The vandals earlier sent the bucket from the 20-tonne digger smashing into the townhouse's roof and walls in the early hours of last Friday morning.
It now needed rebuilding at a likely cost between $200,000 to $300,000.
The vandals also used a second, smaller digger to damage concrete foundations laid for a complex of 80 apartments also being built on the site by developer DDL Homes.
The damaged home was attached to seven other townhouses, but an initial Auckland Council inspection on Monday suggested only one of those seven properties would also need repairs.
DDL Homes, subsequently, said it expected the crime would not disrupt delivery of most other apartments and houses on its site - many of which had already been bought off-the-plans by buyers.
"At the moment, we do not expect this to delay the construction timelines of the other blocks at 397 Ormiston Rd, but we will keep you updated as more information becomes available to us," the company said in a Facebook post.
DDL Homes was also busy contacting its buyers.
"To our buyers, we will personally contact you with a more descriptive update of the situation for your peace of mind," it said.
"Thank you for your co-operation and understanding during this time."
"If anyone has any information regarding this incident, please contact us or the police on 0800 555 111."
Police said they were yet to make a breakthrough in the case.
"The investigation is ongoing and there's no arrests or further update at this stage," a police spokesman said today.
DDL Homes owner Baljit Dheil earlier told the Herald her team was shocked.
"We ... really don't know why someone would do that," she said.
"Even police were saying this morning, they've never had a case like this where someone came in and demolished a whole brand new house."
Among pressing concerns for Dheil was whether any of the seven townhouses attached to the demolished home had also been damaged.
Should any structural damage be detected and those townhouses need to be rebuilt, then the repairs costs could stretch well past $1 million.
However, Auckland Council's manager field surveying, Jeff Fahrensohn, said after a council inspector visited the site yesterday it appeared only one other townhouse had been damaged.
"The neighbouring unit has suffered damage to the shared inter-tenancy firewall, which will need to be repaired.

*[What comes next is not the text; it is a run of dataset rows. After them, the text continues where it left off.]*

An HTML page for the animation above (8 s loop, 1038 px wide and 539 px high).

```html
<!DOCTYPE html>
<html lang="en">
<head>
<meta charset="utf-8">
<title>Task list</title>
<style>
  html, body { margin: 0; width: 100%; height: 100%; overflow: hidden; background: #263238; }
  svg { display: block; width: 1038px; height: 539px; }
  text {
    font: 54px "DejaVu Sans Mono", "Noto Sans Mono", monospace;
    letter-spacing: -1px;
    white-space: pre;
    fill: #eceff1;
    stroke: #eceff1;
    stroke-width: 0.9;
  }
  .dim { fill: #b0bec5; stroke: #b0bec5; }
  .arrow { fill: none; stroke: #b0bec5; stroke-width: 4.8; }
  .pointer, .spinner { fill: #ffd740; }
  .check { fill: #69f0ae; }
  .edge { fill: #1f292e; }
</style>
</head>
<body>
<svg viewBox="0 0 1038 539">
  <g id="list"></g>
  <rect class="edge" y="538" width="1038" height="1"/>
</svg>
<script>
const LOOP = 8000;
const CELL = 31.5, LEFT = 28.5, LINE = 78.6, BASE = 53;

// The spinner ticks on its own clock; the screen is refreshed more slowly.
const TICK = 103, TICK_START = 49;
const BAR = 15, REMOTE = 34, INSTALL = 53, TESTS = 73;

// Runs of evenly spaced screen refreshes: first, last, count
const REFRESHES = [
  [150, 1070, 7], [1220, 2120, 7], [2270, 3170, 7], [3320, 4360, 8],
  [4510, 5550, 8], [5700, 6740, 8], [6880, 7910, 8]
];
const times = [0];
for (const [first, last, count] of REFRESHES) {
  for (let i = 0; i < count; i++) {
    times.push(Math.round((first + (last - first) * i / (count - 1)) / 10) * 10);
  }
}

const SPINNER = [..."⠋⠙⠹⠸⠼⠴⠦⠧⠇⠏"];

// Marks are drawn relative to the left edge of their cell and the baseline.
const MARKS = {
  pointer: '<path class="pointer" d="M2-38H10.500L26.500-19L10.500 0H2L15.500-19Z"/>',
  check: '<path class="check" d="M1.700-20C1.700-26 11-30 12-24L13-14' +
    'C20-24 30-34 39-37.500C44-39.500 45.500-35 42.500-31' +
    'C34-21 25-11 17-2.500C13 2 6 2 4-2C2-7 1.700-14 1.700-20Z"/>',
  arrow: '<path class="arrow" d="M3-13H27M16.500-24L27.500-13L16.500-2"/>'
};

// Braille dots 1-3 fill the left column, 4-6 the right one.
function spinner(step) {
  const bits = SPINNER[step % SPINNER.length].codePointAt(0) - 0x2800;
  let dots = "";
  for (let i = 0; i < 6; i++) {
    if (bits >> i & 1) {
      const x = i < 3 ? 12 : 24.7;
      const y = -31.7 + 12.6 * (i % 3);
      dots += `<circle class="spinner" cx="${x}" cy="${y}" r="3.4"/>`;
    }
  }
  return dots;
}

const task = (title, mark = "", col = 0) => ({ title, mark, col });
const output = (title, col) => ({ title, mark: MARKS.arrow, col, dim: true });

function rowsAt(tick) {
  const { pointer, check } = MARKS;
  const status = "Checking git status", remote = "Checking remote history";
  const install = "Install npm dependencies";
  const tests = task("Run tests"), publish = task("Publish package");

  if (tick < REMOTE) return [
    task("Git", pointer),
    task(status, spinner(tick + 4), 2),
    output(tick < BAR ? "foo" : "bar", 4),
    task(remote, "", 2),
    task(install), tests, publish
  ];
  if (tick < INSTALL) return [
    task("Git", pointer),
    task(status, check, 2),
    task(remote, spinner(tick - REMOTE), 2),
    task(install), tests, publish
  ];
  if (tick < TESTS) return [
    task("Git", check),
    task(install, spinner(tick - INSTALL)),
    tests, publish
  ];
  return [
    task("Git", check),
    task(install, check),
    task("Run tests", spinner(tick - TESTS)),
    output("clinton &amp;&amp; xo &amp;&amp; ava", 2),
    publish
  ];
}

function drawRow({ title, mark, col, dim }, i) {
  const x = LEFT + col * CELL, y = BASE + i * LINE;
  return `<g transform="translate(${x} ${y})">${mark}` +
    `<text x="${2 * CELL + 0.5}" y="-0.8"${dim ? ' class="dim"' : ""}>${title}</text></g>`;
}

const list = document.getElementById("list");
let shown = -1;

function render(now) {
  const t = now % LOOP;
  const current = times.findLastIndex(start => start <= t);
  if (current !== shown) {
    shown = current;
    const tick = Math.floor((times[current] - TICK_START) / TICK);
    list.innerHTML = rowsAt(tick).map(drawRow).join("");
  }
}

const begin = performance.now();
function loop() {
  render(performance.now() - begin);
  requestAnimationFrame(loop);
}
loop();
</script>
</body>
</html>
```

No other units appear to be damaged," he said.
"Yet, to be safe, the inspector has requested for a structural engineer to assess the damage and provide a report of a proposed remediation plan."
Council would work with the contractors to inspect any repairs as quickly as possible to help them get back on track, he said.
"On initial inspection, it appears that a targeted repair to the unit is possible instead of a full demolition. However, this won't be confirmed until the engineer has completed their report."
But while that was good news for DDL Homes, the company still faced an unknown repair bill.
GPS data from the diggers showed the vandals had been on the site for hours.
They started the first smaller digger at about 1am on Friday and used it to "attack" and drive over the concrete foundations of the new 80 apartment complex, all of which had been pre-sold, Dheil said last Friday.
The damage meant the entire foundations would now have to be pulled up and relaid, Dheil said.
She didn't know how much that would cost.
The vandals next started the 20-tonne digger at about 3.30am and tore apart the townhouse.
Due to be handed over to its buyers in about one month, everything had already gone into the home, including the kitchen and bathroom finishings. The workers were only waiting on carpet and flooring.
Now the total rebuild would cost between $200,000 and $300,000, Dheil said.